(What is expected) After finding the line containing "202L95 215L108 238L77" below, please output that line and each following one through the line containing "404L908 374L902 344M894", exactly as written.

(Information given)

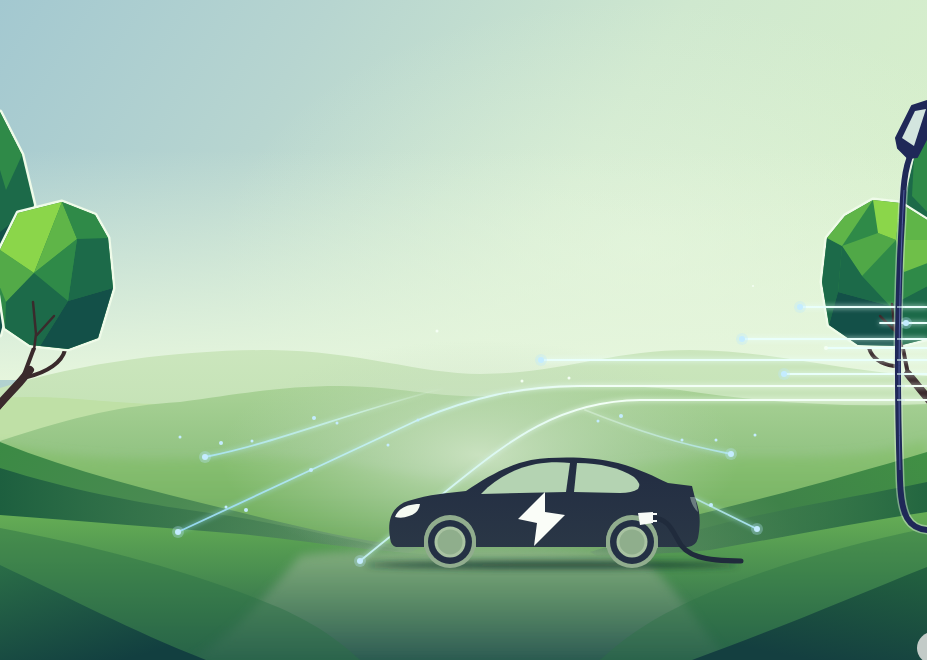
<!DOCTYPE html>
<html lang="en">
<head>
<meta charset="utf-8">
<title>Electric car in green hills</title>
<style>
:root{--navy:#243044;--cable:#1f2858;--glass:#b4d3b2;--beam:#e9fffb;--spark:#c4ecff;--trunk:#3a2a2c;--leaf-bright:#8bd64a;--leaf-light:#5fb548;--leaf:#2f8a48;--leaf-deep:#1c6a49;--leaf-dark:#135048}
html,body{margin:0;height:100%;overflow:hidden;background:#dff2d6}
.scene{display:block;width:927px;height:660px}
.beam{fill:none;stroke:var(--beam);stroke-width:1.8;stroke-linecap:round}
.trail{fill:none;stroke-width:1.8;stroke-linecap:round}
.spark{fill:var(--spark)}
.trunk{fill:none;stroke:var(--trunk);stroke-linecap:round;stroke-linejoin:round}
.navy{fill:var(--navy)}
.glass{fill:var(--glass)}
.bright{fill:var(--leaf-bright)}
.light{fill:var(--leaf-light)}
.mid{fill:var(--leaf)}
.deep{fill:var(--leaf-deep)}
.dark{fill:var(--leaf-dark)}
.rim{fill:#effbe9;stroke:#effbe9;stroke-width:5;stroke-linejoin:round}
</style>
</head>
<body>
<svg class="scene" viewBox="0 0 927 660" role="img" aria-label="Electric car charging in a landscape of green hills and trees">
<defs>
<linearGradient id="sky" x1="0" y1="0" x2="1" y2="0.45">
<stop offset="0" stop-color="#a3c8d0"/><stop offset=".3" stop-color="#b7d5d0"/><stop offset=".62" stop-color="#cfe8cf"/><stop offset="1" stop-color="#d9f1cb"/>
</linearGradient>
<linearGradient id="haze" x1="0" y1="0" x2="0" y2="1">
<stop offset="0" stop-color="#e6f6dd" stop-opacity="0"/><stop offset="1" stop-color="#e6f6dd"/>
</linearGradient>
<radialGradient id="sun"><stop offset="0" stop-color="#ebf9e2" stop-opacity=".9"/><stop offset="1" stop-color="#e6f6dc" stop-opacity="0"/></radialGradient>
<linearGradient id="hill-far" x1="0" y1="0" x2="0" y2="1"><stop offset="0" stop-color="#cbe6bd"/><stop offset="1" stop-color="#c0dfb0"/></linearGradient>
<linearGradient id="hill-back" x1="0" y1="0" x2="0" y2="1"><stop offset="0" stop-color="#a9d296"/><stop offset=".45" stop-color="#8fc180"/><stop offset="1" stop-color="#74a870"/></linearGradient>
<linearGradient id="hill-mid" x1="0" y1="0" x2="0" y2="1"><stop offset="0" stop-color="#8dc475"/><stop offset=".5" stop-color="#74b062"/><stop offset="1" stop-color="#5b9659"/></linearGradient>
<linearGradient id="slope-left" x1="0" y1="0" x2="1" y2=".3"><stop offset="0" stop-color="#3b8a44"/><stop offset=".5" stop-color="#4b8a53"/><stop offset="1" stop-color="#6b9b6d"/></linearGradient>
<linearGradient id="slope-right" x1="1" y1="0" x2="0" y2=".4"><stop offset="0" stop-color="#419044"/><stop offset=".5" stop-color="#3f8249"/><stop offset="1" stop-color="#5f9063"/></linearGradient>
<linearGradient id="shade-left" x1="0" y1="0" x2="1" y2="0"><stop offset="0" stop-color="#1d5f3f"/><stop offset="1" stop-color="#4d8358" stop-opacity=".3"/></linearGradient>
<linearGradient id="shade-right" x1="1" y1="0" x2="0" y2="0"><stop offset="0" stop-color="#236640"/><stop offset="1" stop-color="#4d8358" stop-opacity=".3"/></linearGradient>
<linearGradient id="meadow" x1="0" y1="0" x2="0" y2="1"><stop offset="0" stop-color="#66ae55"/><stop offset=".4" stop-color="#4a8f50"/><stop offset="1" stop-color="#23584a"/></linearGradient>
<linearGradient id="front-left" x1="0" y1="0" x2=".6" y2="1"><stop offset="0" stop-color="#2a6d47"/><stop offset="1" stop-color="#123f40"/></linearGradient>
<linearGradient id="front-right" x1="1" y1="0" x2=".5" y2="1"><stop offset="0" stop-color="#23623f"/><stop offset="1" stop-color="#143f40"/></linearGradient>
<linearGradient id="road" x1="0" y1="0" x2="0" y2="1"><stop offset="0" stop-color="#8ab184"/><stop offset=".5" stop-color="#5e8b6a"/><stop offset="1" stop-color="#2f5c55"/></linearGradient>
<radialGradient id="mist"><stop offset="0" stop-color="#dcecd4" stop-opacity=".75"/><stop offset=".5" stop-color="#c9dfc3" stop-opacity=".4"/><stop offset="1" stop-color="#c0d8ba" stop-opacity="0"/></radialGradient>
<linearGradient id="trail-fade" gradientUnits="userSpaceOnUse" x1="170" y1="0" x2="600" y2="0"><stop offset="0" stop-color="#8fd5ee"/><stop offset=".5" stop-color="#c6f1ee"/><stop offset="1" stop-color="#f2fff6"/></linearGradient>
<linearGradient id="trail-thin" gradientUnits="userSpaceOnUse" x1="205" y1="0" x2="445" y2="0"><stop offset="0" stop-color="#a8e3ee"/><stop offset=".6" stop-color="#c8efe0"/><stop offset="1" stop-color="#dff5df" stop-opacity="0"/></linearGradient>
<linearGradient id="trail-right" gradientUnits="userSpaceOnUse" x1="585" y1="0" x2="760" y2="0"><stop offset="0" stop-color="#dff5df" stop-opacity=".5"/><stop offset="1" stop-color="#a5e2f2"/></linearGradient>
<linearGradient id="body-paint" x1="0" y1="0" x2="0" y2="1"><stop offset="0" stop-color="#222c42"/><stop offset="1" stop-color="#2a3746"/></linearGradient>
<filter id="soft" x="-20%" y="-50%" width="140%" height="200%"><feGaussianBlur stdDeviation="5"/></filter>
<filter id="shadow-blur" x="-10%" y="-150%" width="120%" height="400%"><feGaussianBlur stdDeviation="3"/></filter>
<filter id="glow" filterUnits="userSpaceOnUse" x="0" y="0" width="927" height="660"><feGaussianBlur stdDeviation="2.5" result="halo"/><feMerge><feMergeNode in="halo"/><feMergeNode in="SourceGraphic"/></feMerge></filter>
<g id="wheel">
<circle r="26" fill="#91ad8e"/>
<circle r="22" class="navy"/>
<circle r="15.5" fill="#a9c3a2"/>
<circle r="12.5" fill="#8fae8c"/>
</g>
<g id="node"><circle r="6" fill="#b9e8ff" opacity=".3"/><circle r="3" class="spark"/></g>
</defs>

<g id="sky-layer">
<rect width="927" height="660" fill="url(#sky)"/>
<ellipse cx="640" cy="250" rx="420" ry="250" fill="url(#sun)" opacity=".6"/>
<rect y="150" width="927" height="230" fill="url(#haze)"/>
</g>

<g id="hills">
<path d="M0 388C90 360 190 350 270 350C360 351 420 374 480 374C560 374 610 350 690 350C770 350 840 372 927 376V470H0Z" fill="url(#hill-far)"/>
<path d="M0 398C60 394 110 404 160 404L60 440H0Z" fill="#bfe0a6"/>
<path d="M0 441C80 415 120 406 180 402C240 394 280 386 340 386C410 387 430 398 490 396C570 384 620 384 680 390C760 402 840 408 927 404V560H0Z" fill="url(#hill-back)"/>
<path d="M0 444C100 466 180 458 260 458C360 458 400 480 470 480C560 480 640 458 720 458C800 456 860 462 927 440V600H0Z" fill="url(#hill-mid)" filter="url(#soft)"/>
<path d="M0 442C90 478 190 500 280 522C330 534 370 542 420 548L300 600H0Z" fill="url(#slope-left)"/>
<path d="M0 468C90 496 160 506 230 516C300 528 350 540 400 550L260 580L0 530Z" fill="url(#shade-left)"/>
<path d="M927 452C860 472 790 492 700 514C660 526 630 540 590 552L680 600H927Z" fill="url(#slope-right)"/>
<path d="M927 482C840 500 770 510 690 532L640 556L760 570L927 540Z" fill="url(#shade-right)"/>
</g>

<g id="foreground">
<path d="M0 515C90 522 170 528 240 534C320 542 380 554 470 556C570 556 650 556 710 550C790 536 860 522 927 512V660H0Z" fill="url(#meadow)"/>
<path d="M300 556C340 546 600 546 640 556C680 590 700 630 730 660H190C240 630 270 590 300 556Z" fill="url(#road)" filter="url(#soft)" opacity=".85"/>
<path d="M0 528C90 545 190 570 280 608C320 626 340 642 360 660H0Z" fill="#2c7045" opacity=".45"/>
<path d="M927 528C840 546 750 572 680 606C640 626 620 642 600 660H927Z" fill="#2c7045" opacity=".4"/>
<path d="M0 565C70 598 130 630 206 660H0Z" fill="url(#front-left)"/>
<path d="M927 567C850 598 780 628 692 660H927Z" fill="url(#front-right)"/>
<ellipse cx="480" cy="455" rx="260" ry="115" fill="url(#mist)"/>
</g>

<g id="trees-left">
<path class="rim" d="M0 112L22 155L34 205L20 250L0 335Z"/>
<path class="deep" d="M0 112L22 155L34 205L0 262Z"/>
<path class="mid" d="M0 112L22 155L6 190L0 170Z"/>
<path class="dark" d="M0 232L34 205L22 255L0 335Z"/>
<path class="trunk" d="M-6 414L22 380L34 348M27 377C48 372 62 362 65 350" stroke-width="4"/>
<path class="trunk" d="M-6 410L20 382L30 370" stroke-width="8"/>
<path class="rim" d="M62 202L95 215L108 238L113 288L98 338L68 349L30 345L5 328L-5 260L18 213Z"/>
<path class="leaf mid" d="M62 202L95 215L108 238L113 288L98 338L68 349L30 345L5 328L-5 260L18 213Z"/>
<path class="bright" d="M62 202L34 273L0 250L18 213Z"/>
<path class="light" d="M62 202L77 239L34 273Z"/>
<path class="mid" d="M62 202L95 215L108 238L77 239Z"/>
<path class="deep" d="M77 239L108 238L113 288L68 301Z"/>
<path class="light" d="M0 250L34 273L6 302L-5 275Z" opacity=".75"/>
<path class="mid" d="M34 273L77 239L68 301Z"/>
<path class="deep" d="M34 273L68 301L40 346L30 345L5 328L6 302Z"/>
<path class="dark" d="M68 301L113 288L98 338L68 349L40 346Z"/>
<path class="trunk" d="M34 350L36 334L33 302M36 336L54 316" stroke-width="2.5"/>
</g>

<g id="trees-right">
<path class="rim" d="M930 105L914 158L903 205L930 270Z"/>
<path class="deep" d="M930 105L914 158L903 205L930 270Z"/>
<path class="mid" d="M930 130L914 158L912 196L930 215Z"/>
<path class="trunk" d="M932 404L908 374L902 344M894 366C880 364 872 358 869 348" stroke-width="4"/>
<path class="trunk" d="M934 406L908 374" stroke-width="8"/>
<path class="rim" d="M873 200L900 203L930 222V338L898 346L858 345L829 325L822 282L827 238L845 216Z"/>
<path class="mid" d="M873 200L900 203L930 222V338L898 346L858 345L829 325L822 282L827 238L845 216Z"/>
<path class="deep" d="M827 238L842 246L838 292L829 325L822 282Z"/>
<path class="light" d="M873 200L842 246L827 238L845 216Z"/>
<path class="bright" d="M873 200L900 203L896 240L878 233Z"/>
<path class="light" d="M842 246L878 233L896 240L862 276Z" opacity=".7"/>
<path class="light" d="M900 203L930 222V240L896 240Z"/>
<path class="bright" d="M896 240L930 240V262L904 272Z" opacity=".7"/>
<path class="deep" d="M842 246L862 276L890 306L838 292Z"/>
<path class="dark" d="M838 292L890 306L898 346L858 345L829 325Z"/>
<path class="deep" d="M890 306L930 285V338L898 346Z"/>
<path class="trunk" d="M902 346L894 328L892 304M894 330L880 316" stroke-width="2.5"/>
</g>

<g id="energy-lines" filter="url(#glow)">
<path class="trail" stroke="url(#trail-fade)" d="M178 532L311 470L418 420C470 398 520 386 580 386H927"/>
<path class="trail" stroke="url(#trail-fade)" d="M360 561L455 484C510 440 560 401 640 400H927"/>
<path class="trail" stroke="url(#trail-thin)" d="M205 457C280 442 350 412 445 388"/>
<path class="trail" stroke="url(#trail-right)" d="M585 410C640 432 680 444 731 454"/>
<path class="trail" stroke="url(#trail-right)" d="M690 496L757 529"/>
<path class="beam" d="M541 360H927M784 374H927M742 339H927M800 307H927M826 348H927M880 323H927"/>
</g>
<g id="sparks">
<use href="#node" x="178" y="532"/><use href="#node" x="360" y="561"/><use href="#node" x="205" y="457"/><use href="#node" x="731" y="454"/><use href="#node" x="757" y="529"/>
<use href="#node" x="541" y="360"/><use href="#node" x="784" y="374"/><use href="#node" x="742" y="339"/><use href="#node" x="800" y="307"/><use href="#node" x="906" y="323"/>
<g class="spark">
<circle cx="246" cy="510" r="2"/><circle cx="226" cy="507" r="1.5"/><circle cx="311" cy="470" r="2"/><circle cx="314" cy="418" r="2"/><circle cx="337" cy="423" r="1.5"/><circle cx="418" cy="420" r="1.5"/><circle cx="388" cy="445" r="1.5"/><circle cx="221" cy="443" r="2"/><circle cx="180" cy="437" r="1.5"/><circle cx="252" cy="441" r="1.5"/><circle cx="598" cy="421" r="1.5"/><circle cx="621" cy="416" r="2"/><circle cx="682" cy="440" r="1.5"/><circle cx="716" cy="440" r="1.5"/><circle cx="755" cy="435" r="1.5"/><circle cx="711" cy="505" r="2"/>
</g>
<g fill="#f4fff4"><circle cx="437" cy="331" r="1.5"/><circle cx="522" cy="381" r="1.5"/><circle cx="569" cy="378" r="1.5"/><circle cx="826" cy="348" r="2"/><circle cx="753" cy="286" r="1"/></g>
</g>

<g id="car">
<ellipse cx="552" cy="565" rx="186" ry="4" fill="#16352f" opacity=".75" filter="url(#shadow-blur)"/>
<path fill="url(#body-paint)" d="M390 538C387 520 392 506 408 501C430 494 448 493 466 491C488 476 508 465 531 460C560 456 592 457 618 463C640 469 655 477 668 483L692 486L695 498C700 510 701 522 698 538Q696 546 688 547L396 547Q391 546 390 538Z"/>
<path d="M424 548V541A26 26 0 0 1 476 541V548ZM606 548V541A26 26 0 0 1 658 541V548Z" fill="#91ad8e"/>
<path class="glass" d="M481 494C496 478 516 468 536 464C548 462 560 462 570 463L566 492Z"/>
<path class="glass" d="M577 463C600 463 620 468 634 477Q642 484 638 489Q632 493 620 493L574 492Z"/>
<path d="M395 517C398 509 406 504 420 504Q419 513 409 516Q402 519 395 517Z" fill="#f5faf2"/>
<path d="M690 497L695 497L698 512Q692 507 690 497Z" fill="#6b7d80"/>
<use href="#wheel" x="450" y="542"/>
<use href="#wheel" x="632" y="542"/>
<path id="lightning" d="M545 492L518 519L537 523L534 546L565 515L545 512Z" fill="#fafdf8"/>
<path d="M652 518C668 518 672 530 678 540C685 556 704 561 741 561" fill="none" stroke="#202b3c" stroke-width="5" stroke-linecap="round"/>
<path d="M638 513L653 512V523L640 525Z" fill="#f7faf7"/>
<path d="M653 514H657M653 521H657" stroke="#f7faf7" stroke-width="2"/>
</g>

<g id="charger">
<path d="M912 152C904 168 903 190 902 220C897 300 897 390 900 480C901 515 908 530 930 530" fill="none" stroke="#dff0df" stroke-width="9" opacity=".45"/>
<path d="M912 152C904 168 903 190 902 220C897 300 897 390 900 480C901 515 908 530 930 530" fill="none" stroke="var(--cable)" stroke-width="6"/>
<path d="M904 190C899 280 898 380 900 470" fill="none" stroke="#5360a0" stroke-width="1"/>
<path d="M930 100L912 106L896 138L898 148L908 158L917 157L930 132Z" fill="var(--cable)" stroke="var(--cable)" stroke-width="2" stroke-linejoin="round"/>
<path d="M915 111L926 109L914 146L902 138Z" fill="#d3e5df"/>
<path d="M897 307H905M897 339H905M897 360H905M897 374H905M897 386H905M897 400H905" stroke="#d8f2f2" stroke-width="1.5" opacity=".8"/>
</g>

<circle id="corner-dot" cx="933" cy="648" r="16" fill="#c3cbc8"/>
</svg>
</body>
</html>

(Reply)
<path class="mid" d="M62 202L95 215L108 238L77 239Z"/>
<path class="deep" d="M77 239L108 238L113 288L68 301Z"/>
<path class="light" d="M0 250L34 273L6 302L-5 275Z" opacity=".75"/>
<path class="mid" d="M34 273L77 239L68 301Z"/>
<path class="deep" d="M34 273L68 301L40 346L30 345L5 328L6 302Z"/>
<path class="dark" d="M68 301L113 288L98 338L68 349L40 346Z"/>
<path class="trunk" d="M34 350L36 334L33 302M36 336L54 316" stroke-width="2.5"/>
</g>

<g id="trees-right">
<path class="rim" d="M930 105L914 158L903 205L930 270Z"/>
<path class="deep" d="M930 105L914 158L903 205L930 270Z"/>
<path class="mid" d="M930 130L914 158L912 196L930 215Z"/>
<path class="trunk" d="M932 404L908 374L902 344M894 366C880 364 872 358 869 348" stroke-width="4"/>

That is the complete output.